The instantaneous destruction of these attacks remains unparalleled. Two cities, each destroyed in a flash of explosion at the end of the deadliest war in human history, killing tens of thousands instantly, with many more to perish in the coming weeks, months, and years from injuries and exposure to radiation. These events marked the dawn of the nuclear age. Thankfully, the nuclear age has been characterized by initiatives to ensure that these weapons are never used again, with efforts like the Nonproliferation Treaty (NPT) and the International Atomic Energy Agency (IAEA) helping to limit the spread and development of such capabilities. However, nuclear weapons still persist in government arsenals and the Treaty on the Prohibition of Nuclear Weapons still remains 10 ratifications short of the 50 needed to come into effect.
Digital Peace Now stands with other non-profit organizations, like the Nobel Peace Prize winning International Campaign to Abolish Nuclear Weapons, in urging more governments to ratify the prohibition Treaty, especially on this poignant anniversary.
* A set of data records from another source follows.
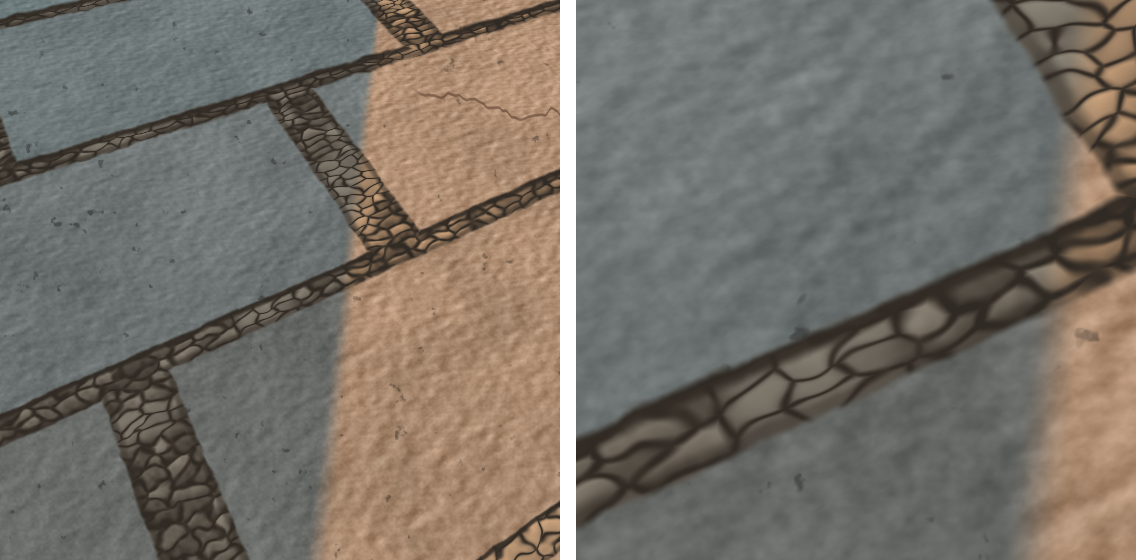
Left: the whole. Right: its middle third, enlarged.
Give the GLSL for this texture, as a WebGL 2 fragment shader.

```glsl
#version 300 es
precision highp float;
// Slate paving in perspective with pebble-filled joints, half shade and half sun.
uniform vec2 u_resolution;
out vec4 outColor;

#define ROW_HALF 0.050     // half width of joints between rows, in rows
#define COL_HALF 0.037     // half width of cross joints, in column units
#define STONE_LENGTH 0.67  // spacing of cross joints, in column units
#define PEBBLES vec2(40.0, 25.0)
#define EDGE_SOFT 0.0035
#define SHADE_STONE vec3(0.415, 0.432, 0.425)
#define SUN_STONE vec3(0.685, 0.555, 0.450)
#define SHADE_PEBBLE vec3(0.52, 0.49, 0.44)
#define SUN_PEBBLE vec3(0.78, 0.62, 0.47)
#define DARK_GAP vec3(0.19, 0.165, 0.14)
#define GRAIN 0.075

float hash(vec2 p) {
    vec3 q = fract(vec3(p.xyx) * 0.1031);
    q += dot(q, q.yzx + 33.33);
    return fract((q.x + q.y) * q.z);
}

float noise(vec2 p) {
    vec2 i = floor(p), f = fract(p);
    f = f * f * (3.0 - 2.0 * f);
    float low = mix(hash(i), hash(i + vec2(1, 0)), f.x);
    float high = mix(hash(i + vec2(0, 1)), hash(i + vec2(1, 1)), f.x);
    return mix(low, high, f.y);
}

float fbm(vec2 p) {
    float sum = 0.0, gain = 0.5;
    for (int i = 0; i < 4; i++) {
        sum += gain * noise(p);
        p = p * 2.03 + 17.1;
        gain *= 0.5;
    }
    return sum / 0.9375;
}

// Nearest pebble: x = gap to its neighbour, y = random tone, z = vertical offset
vec3 pebble(vec2 p) {
    vec2 cell = floor(p);
    float first = 9.0, second = 9.0, tone = 0.0, tilt = 0.0;
    for (int j = -1; j <= 1; j++)
    for (int i = -1; i <= 1; i++) {
        vec2 id = cell + vec2(i, j);
        vec2 away = id + 0.1 + 0.8 * vec2(hash(id), hash(id + 71.0)) - p;
        float d = length(away);
        if (d < first) {
            second = first;
            first = d;
            tone = hash(id + 29.0);
            tilt = away.y;
        } else second = min(second, d);
    }
    return vec3(second - first, tone, tilt);
}

void main() {
    vec2 p = gl_FragCoord.xy / u_resolution;
    p.y = 1.0 - p.y;  // measured down from the far side

    // Ground coordinates: rows and columns each converge to a vanishing point
    float narrowing = 1.0 - 0.31 * p.x;
    float depth = (p.y + 0.21 * p.x) / narrowing - 0.042;
    float squeeze = 0.2195 + 0.198 * depth;
    vec2 ground = vec2((p.x + 0.471) / (p.y + 1.193), depth / squeeze);

    // Distance to the joints in canvas units, positive on stone
    float row = floor(ground.y);
    float bond = max(row, 0.0);
    float column = (ground.x - 0.97 + bond * (0.195 + 0.05 * bond)) / STONE_LENGTH;
    float rowOffset = ground.y - round(ground.y);
    float colOffset = (column - round(column)) * STONE_LENGTH;
    float rowScale = narrowing * squeeze * squeeze / 0.2195;
    float rowEdge = (abs(rowOffset) - ROW_HALF) * rowScale;
    float colEdge = (abs(colOffset) - COL_HALF) * (p.y + 1.193) * 0.8;
    float edge = min(rowEdge, colEdge) + 0.009 * (fbm(p * 32.0) - 0.5);
    float stoneMask = smoothstep(-EDGE_SOFT, EDGE_SOFT, edge);

    // Boundary of the cast shadow, softer towards the viewer
    float shadowX = 0.675 - 0.108 * p.y + 0.008 * (noise(p * 9.0) - 0.5);
    float blur = 0.008 + 0.018 * p.y;
    float sun = smoothstep(-blur, blur, p.x - shadowX);

    // Stone: tint per slab, cloudy patches and streaky grain
    vec2 slab = vec2(row, floor(column));
    float cloud = fbm(ground * vec2(14.0, 5.0) + 4.0);
    vec2 grainAt = ground * vec2(75.0, 38.0);
    float grain = fbm(grainAt) - fbm(grainAt + vec2(0.35, 0.6));
    float fine = noise(p * 190.0) - 0.5;
    vec3 shade = SHADE_STONE + vec3(-0.008, 0.006, 0.012) * (1.5 - row);
    shade += 0.035 * (1.0 - smoothstep(0.1, 0.5, p.y));
    vec3 stone = mix(shade, SUN_STONE, sun);
    stone *= 0.97 + 0.06 * hash(slab + 11.0) + 0.22 * (cloud - 0.5);
    stone += (grain * (1.0 + sun) + 0.3 * fine) * GRAIN * 1.6;
    stone *= 1.0 - 0.3 * smoothstep(0.76, 0.86, fbm(p * 45.0 + 8.0));

    // One wandering crack across the sunlit slab of the middle row
    float crackY = 0.145 + 0.27 * (p.x - 0.74) + 0.07 * (fbm(vec2(p.x * 17.0, 3.0)) - 0.5);
    float crack = 1.0 - smoothstep(0.001, 0.004, abs(p.y - crackY));
    crack *= smoothstep(0.73, 0.76, p.x) * step(0.5, row) * step(row, 1.5);
    stone = mix(stone, vec3(0.36, 0.25, 0.19), 0.6 * crack);

    // Pebbles: domes with dark gaps, and pale mortar in places
    vec2 warp = vec2(noise(p * 40.0), noise(p * 40.0 + 9.0)) - 0.5;
    vec3 peb = pebble(ground * PEBBLES + warp * 0.7);
    vec3 lit = mix(SHADE_PEBBLE, SUN_PEBBLE, sun);
    float dome = smoothstep(0.02, 0.45, peb.x) * (0.78 + 0.6 * peb.z);
    float tone = (0.3 + 0.75 * peb.y) * dome + 0.22 * (noise(p * 110.0) - 0.4);
    vec3 fill = mix(DARK_GAP, lit, clamp(tone, 0.0, 1.0));
    float mortar = smoothstep(0.58, 0.78, noise(ground * vec2(13.0, 6.0) + 2.0));
    fill = mix(fill, lit * vec3(1.06, 1.08, 1.1), 0.55 * mortar * smoothstep(0.0, 0.25, peb.x));

    // Dark recess along the slab edges, deepest below each row
    float recess = 1.0 - smoothstep(0.002, 0.011, abs(edge + 0.004));
    float below = step(rowEdge, colEdge) * step(rowOffset, 0.0);
    fill = mix(fill, DARK_GAP, recess * mix(0.5, 0.9, below));

    outColor = vec4(mix(fill, stone, stoneMask), 1.0);
}
```
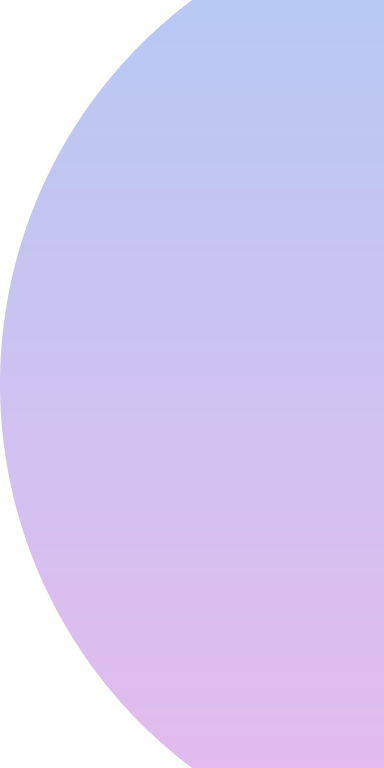
A Shadertoy shader for this background:

```glsl
// A large pastel disc on white, cropped by the top, right and bottom edges.
// The disc is a circle distance function, filled with a vertical gradient
// from pink at the foot to pale blue at the head.

#define DISC_RADIUS 0.625
#define DISC_CENTER vec2(0.625, 0.5)
#define PAPER_COLOR vec3(1.0)
#define FOOT_COLOR  vec3(0.890, 0.733, 0.934)
#define HEAD_COLOR  vec3(0.718, 0.788, 0.953)

float circleDistance(vec2 point, vec2 center, float radius) {
    return length(point - center) - radius;
}

void mainImage(out vec4 fragColor, in vec2 fragCoord) {
    // Canvas units: the height is 1, the origin is at the lower left
    float pixel = 1.0 / iResolution.y;
    vec2 point = fragCoord * pixel;

    // Vertical gradient fill
    vec3 discColor = mix(FOOT_COLOR, HEAD_COLOR, point.y);

    // Disc with an edge one pixel soft
    float edge = circleDistance(point, DISC_CENTER, DISC_RADIUS);
    float coverage = clamp(0.5 - edge / pixel, 0.0, 1.0);

    fragColor = vec4(mix(PAPER_COLOR, discColor, coverage), 1.0);
}
```
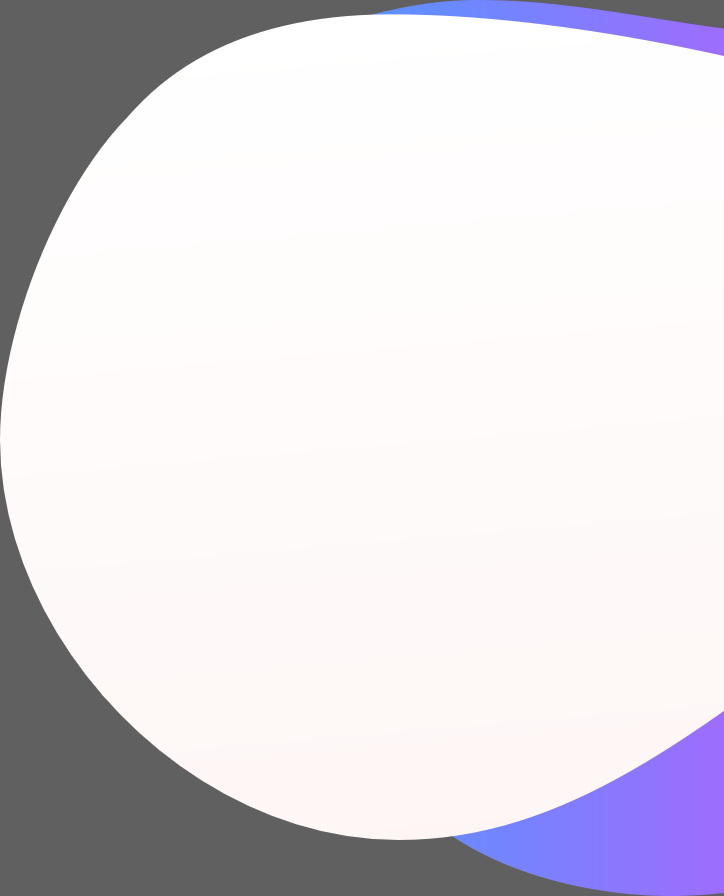
This background is drawn by a Shadertoy shader. Its source:

```glsl
const float ASPECT = 0.8086;              // width of the layout, height is 1
const int CURVE_STEPS = 24;
const vec3 GREY = vec3(0.376);
const vec3 BLUE = vec3(0.36, 0.57, 1.0);
const vec3 VIOLET = vec3(0.62, 0.425, 0.995);
const vec3 WHITE = vec3(1.0);
const vec3 BLUSH = vec3(0.996, 0.966, 0.962);
const vec2 ACCENT_RANGE = vec2(0.417, 0.807); // x where the accent fades
const vec2 BLUSH_RANGE = vec2(0.95, 0.02);    // height where the white fades
const float BLUSH_TILT = 0.085;

// An outline holds (squared distance, inside sign) for the sampled point.
const vec2 EMPTY = vec2(1e5, 1.0);

void addLine(inout vec2 outline, vec2 p, vec2 a, vec2 b) {
    vec2 edge = b - a, toP = p - a;
    vec2 offset = toP - edge * clamp(dot(toP, edge) / dot(edge, edge), 0.0, 1.0);
    outline.x = min(outline.x, dot(offset, offset));
    // Flip the sign at each edge crossed by a ray towards +x
    if ((a.y > p.y) != (b.y > p.y) && toP.x < edge.x * toP.y / edge.y)
        outline.y = -outline.y;
}

void addCurve(inout vec2 outline, vec2 p, vec2 a, vec2 b, vec2 c, vec2 d) {
    vec2 last = a;
    for (int i = 1; i <= CURVE_STEPS; i++) {
        float t = float(i) / float(CURVE_STEPS);
        float s = 1.0 - t;
        vec2 next = s * s * s * a + 3.0 * s * t * (s * b + t * c) + t * t * t * d;
        addLine(outline, p, last, next);
        last = next;
    }
}

float signedDistance(vec2 outline) {
    return outline.y * sqrt(outline.x);
}

float whiteBlob(vec2 p) {
    vec2 right = vec2(0.833, 0.932), top = vec2(0.436, 0.984);
    vec2 shoulder = vec2(0.143, 0.870), left = vec2(0.0, 0.509);
    vec2 bottom = vec2(0.445, 0.0625), tail = vec2(0.833, 0.224);
    vec2 o = EMPTY;
    addCurve(o, p, right, vec2(0.690, 0.965), vec2(0.553, 0.984), top);
    addCurve(o, p, top, vec2(0.306, 0.984), vec2(0.208, 0.945), shoulder);
    addCurve(o, p, shoulder, vec2(0.0625, 0.788), vec2(0.0, 0.629), left);
    addCurve(o, p, left, vec2(0.0, 0.286), vec2(0.211, 0.0625), bottom);
    addCurve(o, p, bottom, vec2(0.586, 0.0625), vec2(0.703, 0.130), tail);
    addLine(o, p, tail, right);
    return signedDistance(o);
}

float accentBlob(vec2 p) {
    vec2 right = vec2(0.833, 0.965), crest = vec2(0.534, 1.0);
    vec2 upper = vec2(0.391, 0.977), lower = vec2(0.488, 0.079);
    vec2 base = vec2(0.749, 0.0), tail = vec2(0.833, 0.0065);
    vec2 o = EMPTY;
    addCurve(o, p, right, vec2(0.729, 0.977), vec2(0.638, 1.0), crest);
    addCurve(o, p, crest, vec2(0.482, 1.0), vec2(0.436, 0.990), upper);
    addLine(o, p, upper, lower);
    addCurve(o, p, lower, vec2(0.560, 0.023), vec2(0.664, 0.0), base);
    addCurve(o, p, base, vec2(0.781, 0.0), vec2(0.807, 0.003), tail);
    addLine(o, p, tail, right);
    return signedDistance(o);
}

float coverage(float dist, float pixel) {
    return clamp(0.5 - dist / pixel, 0.0, 1.0);
}

float ramp(vec2 range, float v) {
    return clamp((v - range.x) / (range.y - range.x), 0.0, 1.0);
}

void mainImage(out vec4 fragColor, in vec2 fragCoord) {
    vec2 p = fragCoord / iResolution.xy * vec2(ASPECT, 1.0);
    float pixel = 1.0 / iResolution.y;

    // Gradients
    vec3 accent = mix(BLUE, VIOLET, ramp(ACCENT_RANGE, p.x));
    vec3 paper = mix(WHITE, BLUSH, ramp(BLUSH_RANGE, p.y - BLUSH_TILT * p.x));

    // Layers from back to front
    vec3 color = mix(GREY, accent, coverage(accentBlob(p), pixel));
    color = mix(color, paper, coverage(whiteBlob(p), pixel));
    fragColor = vec4(color, 1.0);
}
```
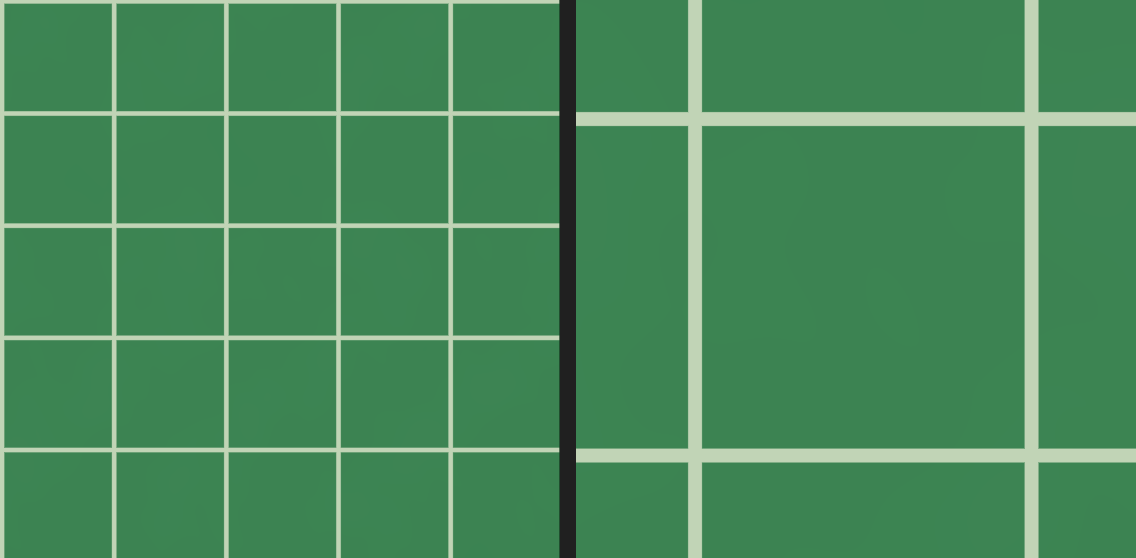
Left: the whole. Right: its middle third, enlarged.
This pattern is drawn by a Shadertoy shader. Its source:

```glsl
const float PERIOD = 0.2003;
const float LINE_WIDTH = 0.0083;
const vec2 GRID_OFFSET = vec2(0.0036, 0.0024);
const float EDGE_WIDTH = 0.0012;

const vec3 TILE_GREEN = vec3(0.235, 0.515, 0.322);
const vec3 LINE_CREAM = vec3(0.755, 0.832, 0.712);
const vec3 EDGE_DARK = vec3(0.07, 0.20, 0.11);

// Distance along each axis to the nearest grid line centre
vec2 gridDistance(vec2 p, float period) {
    return abs(fract(p / period + 0.5) - 0.5) * period;
}

// Antialiased coverage of a band with the given half width
float bandCoverage(float dist, float halfWidth, float blur) {
    return 1.0 - smoothstep(halfWidth - blur, halfWidth + blur, dist);
}

// Faint, slow tonal drift from layered sines, about -1 to 1
float tonalDrift(vec2 p) {
    float drift = 0.0;
    float weight = 0.5;
    for (int i = 0; i < 3; i++) {
        drift += weight * sin(p.x + 1.7 * sin(p.y)) * cos(0.8 * p.y + p.x);
        p = mat2(1.6, 1.2, -1.2, 1.6) * p + 2.3;
        weight *= 0.5;
    }
    return drift;
}

void mainImage(out vec4 fragColor, in vec2 fragCoord) {
    // Canvas widths, measured from the upper left corner
    vec2 p = vec2(fragCoord.x, iResolution.y - fragCoord.y) / iResolution.x;
    float blur = 0.8 / iResolution.x;

    // Flat tiles with a barely visible drift in tone
    vec3 color = TILE_GREEN + 0.004 * tonalDrift(p * 9.0);

    // Grid lines
    vec2 dist = gridDistance(p - GRID_OFFSET, PERIOD);
    float line = bandCoverage(min(dist.x, dist.y), 0.5 * LINE_WIDTH, blur);
    color = mix(color, LINE_CREAM, line);

    // Thin dark edge at the right
    color = mix(color, EDGE_DARK, bandCoverage(1.0 - p.x, EDGE_WIDTH, blur));

    fragColor = vec4(color, 1.0);
}
```
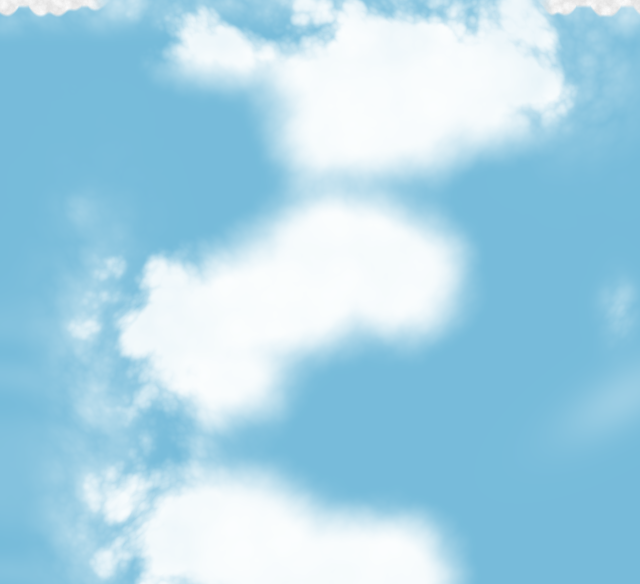
This texture is drawn by a Shadertoy shader. Its source:

```glsl
// Soft white cloud banks winding across a clear blue sky.
#define SKY vec3(0.465, 0.735, 0.855)
#define CLOUD vec3(0.988, 0.995, 0.996)
#define EDGE_BLUR 0.052
#define MERGE 0.055
#define PUFF_SCALE 11.0
#define RAGGEDNESS 0.13
#define HAZE 0.55
#define MOTTLE 0.10

const int BANKS = 8;

// Spine of each bank: start.xy, end.xy
const vec4 SPINE[BANKS] = vec4[](
    vec4(0.33, 0.92, 0.54, 0.89), vec4(0.61, 0.87, 0.84, 0.88),
    vec4(0.56, 0.77, 0.70, 0.78), vec4(0.57, 0.57, 0.68, 0.53),
    vec4(0.30, 0.44, 0.52, 0.50), vec4(0.35, 0.34, 0.42, 0.36),
    vec4(0.31, 0.09, 0.42, 0.08), vec4(0.45, 0.02, 0.67, 0.01));
const float RADIUS[BANKS] = float[](0.05, 0.13, 0.08, 0.11, 0.105, 0.07, 0.115, 0.105);

vec2 hash2(vec2 cell) {
    vec3 h = fract(cell.xyx * vec3(0.1031, 0.1030, 0.0973));
    h += dot(h, h.yzx + 33.33);
    return fract((h.xx + h.yz) * h.zy);
}

// Smooth cellular noise: bright, rounded lumps
float cellular(vec2 p) {
    vec2 cell = floor(p), f = fract(p);
    float sum = 0.0;
    for (int y = -1; y <= 1; y++)
        for (int x = -1; x <= 1; x++) {
            vec2 o = vec2(x, y);
            vec2 r = o + hash2(cell + o) - f;
            sum += exp(-12.0 * dot(r, r));
        }
    return clamp(1.0 + 3.5 * log(sum + 1e-4) / 12.0, 0.0, 1.0);
}

float puffs(vec2 p) {
    float sum = 0.0, gain = 0.5;
    for (int i = 0; i < 4; i++) {
        sum += gain * cellular(p);
        p = mat2(1.6, 1.2, -1.2, 1.6) * p + 7.3;
        gain *= 0.5;
    }
    return sum / 0.9375;
}

float capsule(vec2 p, vec4 s, float r) {
    vec2 pa = p - s.xy, ba = s.zw - s.xy;
    return length(pa - ba * clamp(dot(pa, ba) / dot(ba, ba), 0.0, 1.0)) - r;
}

float smoothMin(float a, float b, float k) {
    float h = max(k - abs(a - b), 0.0) / k;
    return min(a, b) - h * h * k * 0.25;
}

// Soft elliptical spot
float spot(vec2 p, vec2 center, vec2 size) {
    vec2 q = (p - center) / size;
    return exp(-dot(q, q));
}

void mainImage(out vec4 fragColor, in vec2 fragCoord) {
    vec2 p = fragCoord / iResolution.y;
    float pixel = 1.0 / iResolution.y;
    vec2 bend = 0.012 * sin(p.yx * vec2(19.0, 23.0) + vec2(1.0, 4.0));
    float lumps = puffs((p + bend) * PUFF_SCALE);

    // Main banks: ragged at the left and top, smooth elsewhere
    float d = 1.0;
    for (int i = 0; i < BANKS; i++)
        d = smoothMin(d, capsule(p, SPINE[i], RADIUS[i]), MERGE);
    float leftSide = smoothstep(0.42, 0.18, p.x) * smoothstep(0.66, 0.56, p.y);
    float topSide = smoothstep(0.86, 0.96, p.y);
    float rightSide = smoothstep(0.80, 0.95, p.x) * smoothstep(0.76, 0.84, p.y);
    float ragged = max(leftSide, max(topSide, rightSide));
    d += RAGGEDNESS * (0.5 - lumps) * mix(0.12, 1.0, ragged);
    float cover = smoothstep(EDGE_BLUR, -EDGE_BLUR, d);

    // Thin haze and stray wisps
    float veil = spot(p, vec2(0.17, 0.40), vec2(0.08, 0.19));
    veil += spot(p, vec2(0.17, 0.09), vec2(0.08, 0.13));
    veil += 0.9 * spot(p, vec2(0.99, 0.88), vec2(0.10, 0.11));
    veil += 0.9 * smoothstep(0.92, 1.0, p.y);
    veil += 0.35 * spot(p, vec2(0.13, 0.645), vec2(0.035, 0.03));
    veil += 1.1 * spot(p, vec2(1.06, 0.465), vec2(0.028, 0.05));
    vec2 slant = vec2(p.x, p.y - 0.5 * (p.x - 1.05));
    float haze = HAZE * veil * (0.35 + 1.1 * lumps);
    haze += 0.28 * spot(slant, vec2(1.07, 0.31), vec2(0.11, 0.055));
    float streaks = 0.5 + 0.5 * sin(p.y * 41.0 + 2.0 * sin(p.y * 17.0 + p.x * 3.0));
    haze += 0.11 * streaks * smoothstep(0.28, 0.02, p.x) * smoothstep(0.60, 0.40, p.y);
    cover = 1.0 - (1.0 - cover) * (1.0 - clamp(haze, 0.0, 0.85));

    // Pale mottling inside the white
    float shade = MOTTLE * (1.0 - puffs(p * 7.0 + 20.0)) * (0.5 + ragged);
    vec3 color = mix(SKY, CLOUD, cover * (1.0 - shade));

    // Crisp little clouds in the two upper corners
    float corner = max(smoothstep(0.20, 0.15, p.x), smoothstep(0.91, 0.95, p.x));
    float rim = 1.0 - corner * (0.012 + 0.016 * cellular(vec2(p.x * 26.0, 3.4)));
    float bank = smoothstep(-0.003, 0.003 + pixel, p.y - rim) * corner;
    color = mix(color, vec3(0.89 + 0.10 * puffs(p * 45.0)), bank);

    fragColor = vec4(color, 1.0);
}
```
At the same time, however, we also recognize that the agreements and institutions which have provided security in the nuclear age are rapidly becoming outdated and insufficient to protect us in the age of cyberwarfare. Nuclear weapons, and nuclear energy facilities in general, are today exposed to a new threat – online attacks conducted by governments, terrorists, and criminals alike. This new reality is underscored by recent events.
In Iran, several unexplained explosions took place this summer at sensitive locations, including the Natanz nuclear facility. This is the same facility that in 2010 sustained severe damage after a computer worm – known as Stuxnet – widely attributed to American and Israeli militaries, attacked its industrial control systems. As a result, speculations around a possible second attack in Iran by foreign intelligence agencies started almost immediately. And unfortunately, recent cyberattacks on nuclear facilities are not an exclusive to Iran. In late 2019, the Kudankulam nuclear power plant in India was hacked using malware designed for data extraction linked to the Lazarus Group, a criminal group known to have ties to North Korea. The potential implications of such an attack succeeding – or worse yet, going awry – are almost unimaginable, save for the heartbreaking damage we know nuclear weapons and nuclear energy have caused in the past. Including 75 years ago this month, in Japan.
This is why it is so important that we carry forward these lessons from the past while we look towards a safe and secure future. We are today struggling to contain and secure weapons that were last used 75 years ago, but that shouldn’t change our urgency. We still owe it to those who lost their lives so senselessly to keep trying. We owe it to them to ensure that while these weapons and facilities persist, they remain off limits to any attack – physical or digital. And we owe it to the generations to come to not give up, but to be ambitious and design new governance frameworks for the dawn of a new era – the cyber age.
The largescale cyberattacks of 2017 – NotPetya and WannaCry – have given us a glimpse into the potential global implications of a destructive online attack. But let us let these traumatic events be the high water marks of cyber conflict, and let the cyber age be similarly characterized by a concerted effort to avoid abusing our new technology to harm one another. The current pandemic has demonstrated how closely connected our economies are and how interruptions in one place can impact whole chains of production throughout the world. It has also pushed our lives and economies further online, highlighting just how much we rely on the integrity of cyberspace.
We should not – indeed, cannot – stand idly by waiting for another singularly catastrophic attack before we wake up to the dangers of cyberwarfare. We need to act now.
Memorial Cenotaph at Hiroshima Peace Memorial Park, Hiroshima, Japan
Header image by Lorie Shaull